YOUR GOAL:
Within the entries below, count the lines that hold the string "glass" and give only that number.

Records from a dataset
------------------------

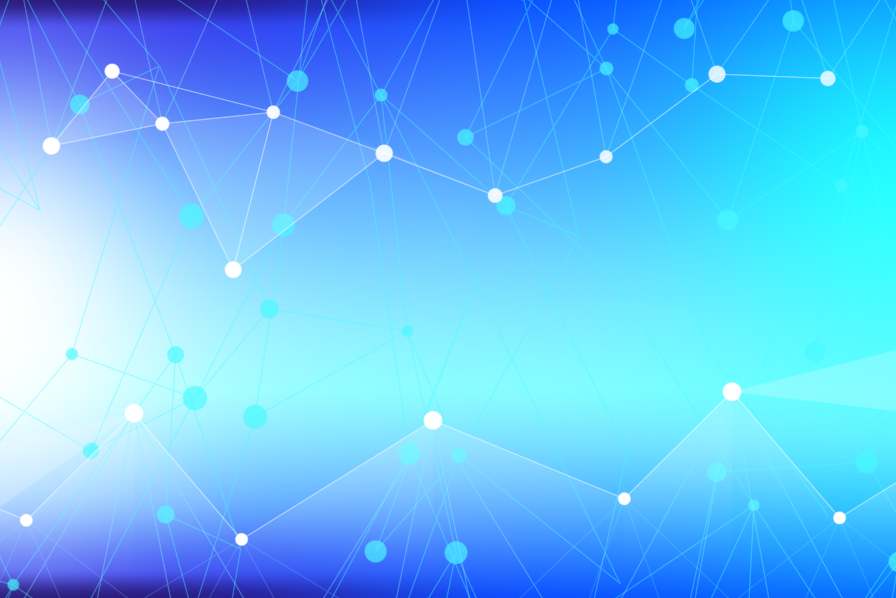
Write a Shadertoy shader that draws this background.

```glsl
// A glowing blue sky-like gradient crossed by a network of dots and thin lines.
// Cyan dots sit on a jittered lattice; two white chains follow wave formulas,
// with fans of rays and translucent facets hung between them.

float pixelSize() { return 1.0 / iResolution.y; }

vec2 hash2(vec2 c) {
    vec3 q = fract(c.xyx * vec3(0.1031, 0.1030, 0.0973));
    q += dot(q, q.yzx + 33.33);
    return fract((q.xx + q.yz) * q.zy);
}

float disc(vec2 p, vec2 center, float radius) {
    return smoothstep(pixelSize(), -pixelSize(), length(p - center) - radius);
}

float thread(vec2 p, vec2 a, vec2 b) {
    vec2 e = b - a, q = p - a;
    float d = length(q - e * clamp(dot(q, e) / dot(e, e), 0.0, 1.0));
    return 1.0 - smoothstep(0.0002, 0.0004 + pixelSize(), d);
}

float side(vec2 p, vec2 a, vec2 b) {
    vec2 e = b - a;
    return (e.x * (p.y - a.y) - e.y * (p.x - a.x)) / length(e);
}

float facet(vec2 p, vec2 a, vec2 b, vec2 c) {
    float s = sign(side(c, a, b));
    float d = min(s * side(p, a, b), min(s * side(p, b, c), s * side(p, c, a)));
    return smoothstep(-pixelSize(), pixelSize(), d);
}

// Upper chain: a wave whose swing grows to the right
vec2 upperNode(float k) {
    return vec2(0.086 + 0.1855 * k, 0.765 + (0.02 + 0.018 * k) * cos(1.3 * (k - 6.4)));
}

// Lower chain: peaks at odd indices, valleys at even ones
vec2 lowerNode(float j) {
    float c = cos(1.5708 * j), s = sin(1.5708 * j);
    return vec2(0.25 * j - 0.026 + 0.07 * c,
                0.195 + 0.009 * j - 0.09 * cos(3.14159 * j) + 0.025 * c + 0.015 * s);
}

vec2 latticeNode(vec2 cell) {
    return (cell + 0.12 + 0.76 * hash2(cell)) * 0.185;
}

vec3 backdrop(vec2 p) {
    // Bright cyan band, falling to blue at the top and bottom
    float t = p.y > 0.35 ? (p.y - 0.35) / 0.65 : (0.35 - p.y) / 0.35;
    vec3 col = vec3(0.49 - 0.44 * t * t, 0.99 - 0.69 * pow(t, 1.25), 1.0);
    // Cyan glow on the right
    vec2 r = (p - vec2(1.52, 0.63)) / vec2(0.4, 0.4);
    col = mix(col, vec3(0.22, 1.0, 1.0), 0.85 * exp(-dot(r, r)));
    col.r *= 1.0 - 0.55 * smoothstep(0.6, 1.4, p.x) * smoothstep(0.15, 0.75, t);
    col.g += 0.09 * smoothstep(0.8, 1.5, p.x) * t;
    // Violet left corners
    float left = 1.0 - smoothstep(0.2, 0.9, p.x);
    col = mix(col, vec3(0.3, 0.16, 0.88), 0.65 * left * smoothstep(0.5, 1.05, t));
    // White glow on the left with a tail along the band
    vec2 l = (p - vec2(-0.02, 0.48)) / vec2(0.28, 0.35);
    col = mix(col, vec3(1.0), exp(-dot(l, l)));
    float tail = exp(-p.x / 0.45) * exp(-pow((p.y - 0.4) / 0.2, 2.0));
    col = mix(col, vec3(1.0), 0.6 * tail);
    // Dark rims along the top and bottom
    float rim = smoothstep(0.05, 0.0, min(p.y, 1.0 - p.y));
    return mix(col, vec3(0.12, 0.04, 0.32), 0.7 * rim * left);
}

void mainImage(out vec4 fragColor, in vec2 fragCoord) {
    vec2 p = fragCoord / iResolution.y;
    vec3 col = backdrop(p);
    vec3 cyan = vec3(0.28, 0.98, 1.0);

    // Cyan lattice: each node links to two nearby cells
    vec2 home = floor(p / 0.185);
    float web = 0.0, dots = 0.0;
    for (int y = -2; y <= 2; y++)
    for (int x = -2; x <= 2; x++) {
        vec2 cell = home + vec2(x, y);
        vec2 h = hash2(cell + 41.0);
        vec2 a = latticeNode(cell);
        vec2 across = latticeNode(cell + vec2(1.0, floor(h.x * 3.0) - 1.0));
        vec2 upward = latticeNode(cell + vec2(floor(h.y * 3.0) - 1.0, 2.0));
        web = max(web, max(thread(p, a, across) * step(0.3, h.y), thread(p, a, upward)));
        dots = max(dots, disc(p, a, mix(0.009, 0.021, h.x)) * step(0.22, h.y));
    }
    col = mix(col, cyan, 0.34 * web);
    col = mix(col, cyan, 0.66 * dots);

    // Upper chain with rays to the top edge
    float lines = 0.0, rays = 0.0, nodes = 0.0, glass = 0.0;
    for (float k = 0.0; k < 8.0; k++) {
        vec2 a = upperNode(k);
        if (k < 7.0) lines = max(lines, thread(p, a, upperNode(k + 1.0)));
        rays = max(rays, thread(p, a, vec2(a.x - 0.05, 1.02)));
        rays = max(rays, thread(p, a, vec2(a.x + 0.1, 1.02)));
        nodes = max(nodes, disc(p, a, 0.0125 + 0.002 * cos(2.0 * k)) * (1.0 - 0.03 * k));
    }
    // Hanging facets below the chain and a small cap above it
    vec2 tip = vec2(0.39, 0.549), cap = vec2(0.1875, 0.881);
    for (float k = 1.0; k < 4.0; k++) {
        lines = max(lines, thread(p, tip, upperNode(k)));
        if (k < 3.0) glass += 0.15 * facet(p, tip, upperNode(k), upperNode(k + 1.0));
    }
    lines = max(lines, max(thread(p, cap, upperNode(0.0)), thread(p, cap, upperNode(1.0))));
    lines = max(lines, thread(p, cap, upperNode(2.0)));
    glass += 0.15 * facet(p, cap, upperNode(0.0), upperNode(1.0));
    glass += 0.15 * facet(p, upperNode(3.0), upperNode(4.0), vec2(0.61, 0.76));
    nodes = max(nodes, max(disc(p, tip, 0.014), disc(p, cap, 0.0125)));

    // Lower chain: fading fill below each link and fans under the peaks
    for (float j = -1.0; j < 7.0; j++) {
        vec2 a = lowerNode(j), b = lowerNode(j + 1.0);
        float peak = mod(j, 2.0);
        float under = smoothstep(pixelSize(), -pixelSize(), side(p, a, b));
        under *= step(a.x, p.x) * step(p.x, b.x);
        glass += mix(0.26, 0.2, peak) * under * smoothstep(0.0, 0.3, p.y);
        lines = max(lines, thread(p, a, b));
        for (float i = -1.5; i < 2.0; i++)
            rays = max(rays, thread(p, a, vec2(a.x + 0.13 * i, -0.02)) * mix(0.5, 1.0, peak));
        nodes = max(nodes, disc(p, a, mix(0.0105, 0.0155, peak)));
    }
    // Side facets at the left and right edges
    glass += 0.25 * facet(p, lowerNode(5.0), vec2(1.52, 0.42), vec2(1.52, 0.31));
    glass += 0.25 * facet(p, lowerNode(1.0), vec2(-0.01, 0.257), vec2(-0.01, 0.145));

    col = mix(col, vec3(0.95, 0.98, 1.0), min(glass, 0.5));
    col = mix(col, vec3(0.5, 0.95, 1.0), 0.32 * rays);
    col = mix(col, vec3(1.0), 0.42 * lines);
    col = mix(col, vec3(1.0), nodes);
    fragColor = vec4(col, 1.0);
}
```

------------------------

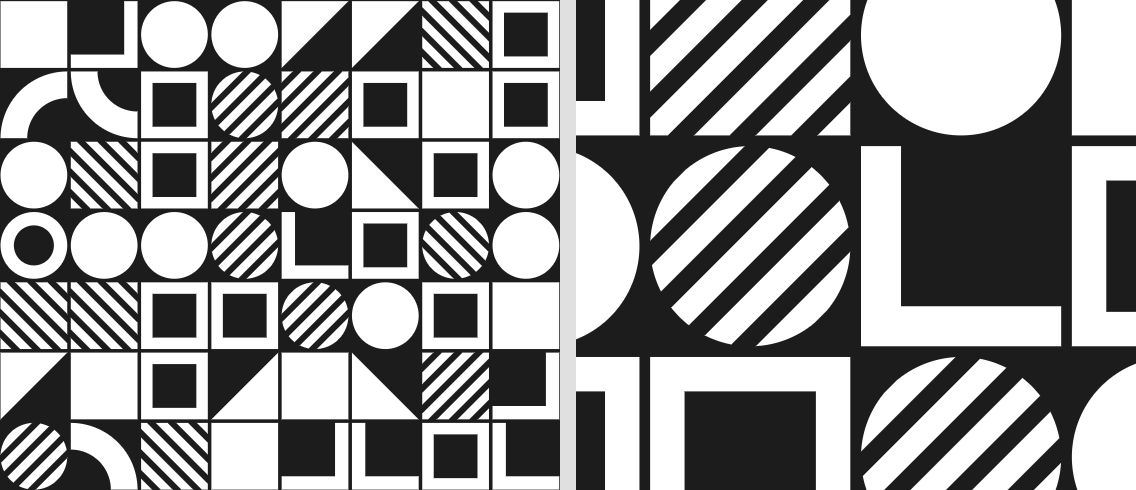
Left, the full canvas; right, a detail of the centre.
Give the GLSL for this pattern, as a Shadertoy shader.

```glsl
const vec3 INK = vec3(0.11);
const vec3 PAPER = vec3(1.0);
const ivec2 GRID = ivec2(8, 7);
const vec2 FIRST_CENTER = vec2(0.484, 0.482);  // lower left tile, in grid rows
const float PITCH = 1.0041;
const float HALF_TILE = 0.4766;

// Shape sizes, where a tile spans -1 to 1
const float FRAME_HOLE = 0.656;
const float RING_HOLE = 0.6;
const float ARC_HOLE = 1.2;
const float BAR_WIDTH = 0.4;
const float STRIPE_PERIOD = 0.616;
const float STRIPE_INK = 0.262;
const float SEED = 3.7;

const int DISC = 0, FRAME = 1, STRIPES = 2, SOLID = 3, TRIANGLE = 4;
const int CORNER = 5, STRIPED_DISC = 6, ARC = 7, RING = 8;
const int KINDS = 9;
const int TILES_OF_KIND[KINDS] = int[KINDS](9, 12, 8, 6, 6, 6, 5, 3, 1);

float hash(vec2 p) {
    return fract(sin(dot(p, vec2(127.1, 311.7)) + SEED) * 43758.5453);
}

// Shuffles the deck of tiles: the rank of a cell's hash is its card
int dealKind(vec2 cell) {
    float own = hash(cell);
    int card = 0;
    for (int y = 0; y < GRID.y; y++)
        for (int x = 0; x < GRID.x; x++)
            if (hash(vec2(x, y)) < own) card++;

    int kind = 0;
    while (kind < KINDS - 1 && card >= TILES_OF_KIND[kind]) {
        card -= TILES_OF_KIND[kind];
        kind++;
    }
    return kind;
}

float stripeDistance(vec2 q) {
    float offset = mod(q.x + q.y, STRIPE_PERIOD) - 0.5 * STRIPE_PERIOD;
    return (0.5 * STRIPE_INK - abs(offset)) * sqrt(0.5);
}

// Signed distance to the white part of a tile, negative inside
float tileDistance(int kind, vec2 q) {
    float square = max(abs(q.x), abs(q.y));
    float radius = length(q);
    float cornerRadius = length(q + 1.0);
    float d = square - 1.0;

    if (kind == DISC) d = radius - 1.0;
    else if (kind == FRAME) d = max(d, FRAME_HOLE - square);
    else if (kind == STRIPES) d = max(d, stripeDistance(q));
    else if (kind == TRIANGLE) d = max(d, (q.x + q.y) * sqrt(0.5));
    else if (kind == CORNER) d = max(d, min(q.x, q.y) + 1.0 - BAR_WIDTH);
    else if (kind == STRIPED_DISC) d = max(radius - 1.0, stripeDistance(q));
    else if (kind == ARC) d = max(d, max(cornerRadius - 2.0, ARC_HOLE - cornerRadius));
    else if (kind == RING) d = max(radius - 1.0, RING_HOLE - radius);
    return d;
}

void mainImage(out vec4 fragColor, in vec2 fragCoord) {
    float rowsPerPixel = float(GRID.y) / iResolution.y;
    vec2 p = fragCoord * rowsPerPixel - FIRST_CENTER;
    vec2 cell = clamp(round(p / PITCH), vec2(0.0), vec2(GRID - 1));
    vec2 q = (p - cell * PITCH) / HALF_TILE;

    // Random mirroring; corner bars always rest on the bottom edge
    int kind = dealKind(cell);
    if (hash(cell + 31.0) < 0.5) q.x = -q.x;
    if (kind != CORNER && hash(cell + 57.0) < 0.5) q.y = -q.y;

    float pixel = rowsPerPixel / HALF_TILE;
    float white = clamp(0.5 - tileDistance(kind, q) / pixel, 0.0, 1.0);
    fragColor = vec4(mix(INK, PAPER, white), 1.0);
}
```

------------------------

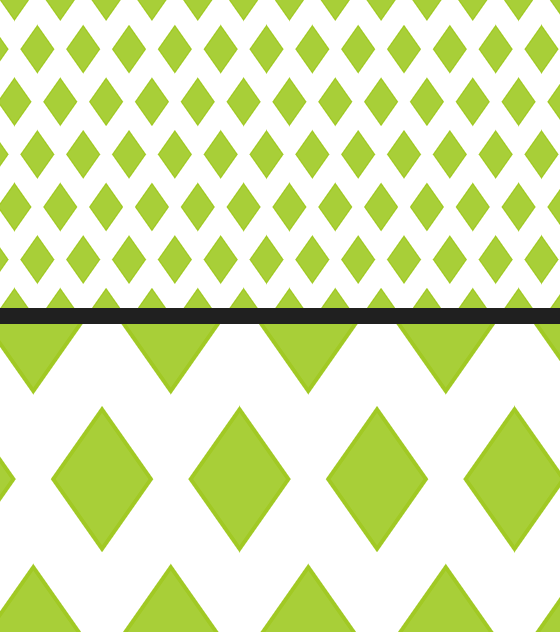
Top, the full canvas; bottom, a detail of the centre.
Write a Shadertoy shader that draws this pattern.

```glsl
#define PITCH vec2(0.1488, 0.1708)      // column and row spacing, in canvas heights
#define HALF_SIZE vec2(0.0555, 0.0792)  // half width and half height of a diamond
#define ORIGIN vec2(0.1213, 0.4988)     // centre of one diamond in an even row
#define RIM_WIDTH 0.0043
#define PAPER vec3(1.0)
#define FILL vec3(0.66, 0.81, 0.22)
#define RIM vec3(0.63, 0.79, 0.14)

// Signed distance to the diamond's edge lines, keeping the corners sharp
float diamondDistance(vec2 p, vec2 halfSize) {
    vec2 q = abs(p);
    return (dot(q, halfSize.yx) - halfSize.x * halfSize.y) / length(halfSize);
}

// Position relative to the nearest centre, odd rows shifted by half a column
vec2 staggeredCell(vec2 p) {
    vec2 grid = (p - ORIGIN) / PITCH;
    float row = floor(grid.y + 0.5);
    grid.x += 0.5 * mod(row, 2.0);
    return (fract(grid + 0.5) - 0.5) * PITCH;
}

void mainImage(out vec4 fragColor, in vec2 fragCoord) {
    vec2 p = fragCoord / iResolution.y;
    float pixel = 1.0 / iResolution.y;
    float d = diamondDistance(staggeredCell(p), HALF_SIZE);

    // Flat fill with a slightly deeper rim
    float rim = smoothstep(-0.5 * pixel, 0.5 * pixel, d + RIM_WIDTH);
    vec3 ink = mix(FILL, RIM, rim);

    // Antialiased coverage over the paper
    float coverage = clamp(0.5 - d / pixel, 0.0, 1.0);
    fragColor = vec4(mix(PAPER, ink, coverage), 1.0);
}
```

------------------------

ANSWER TO THIS PROBLEM:
8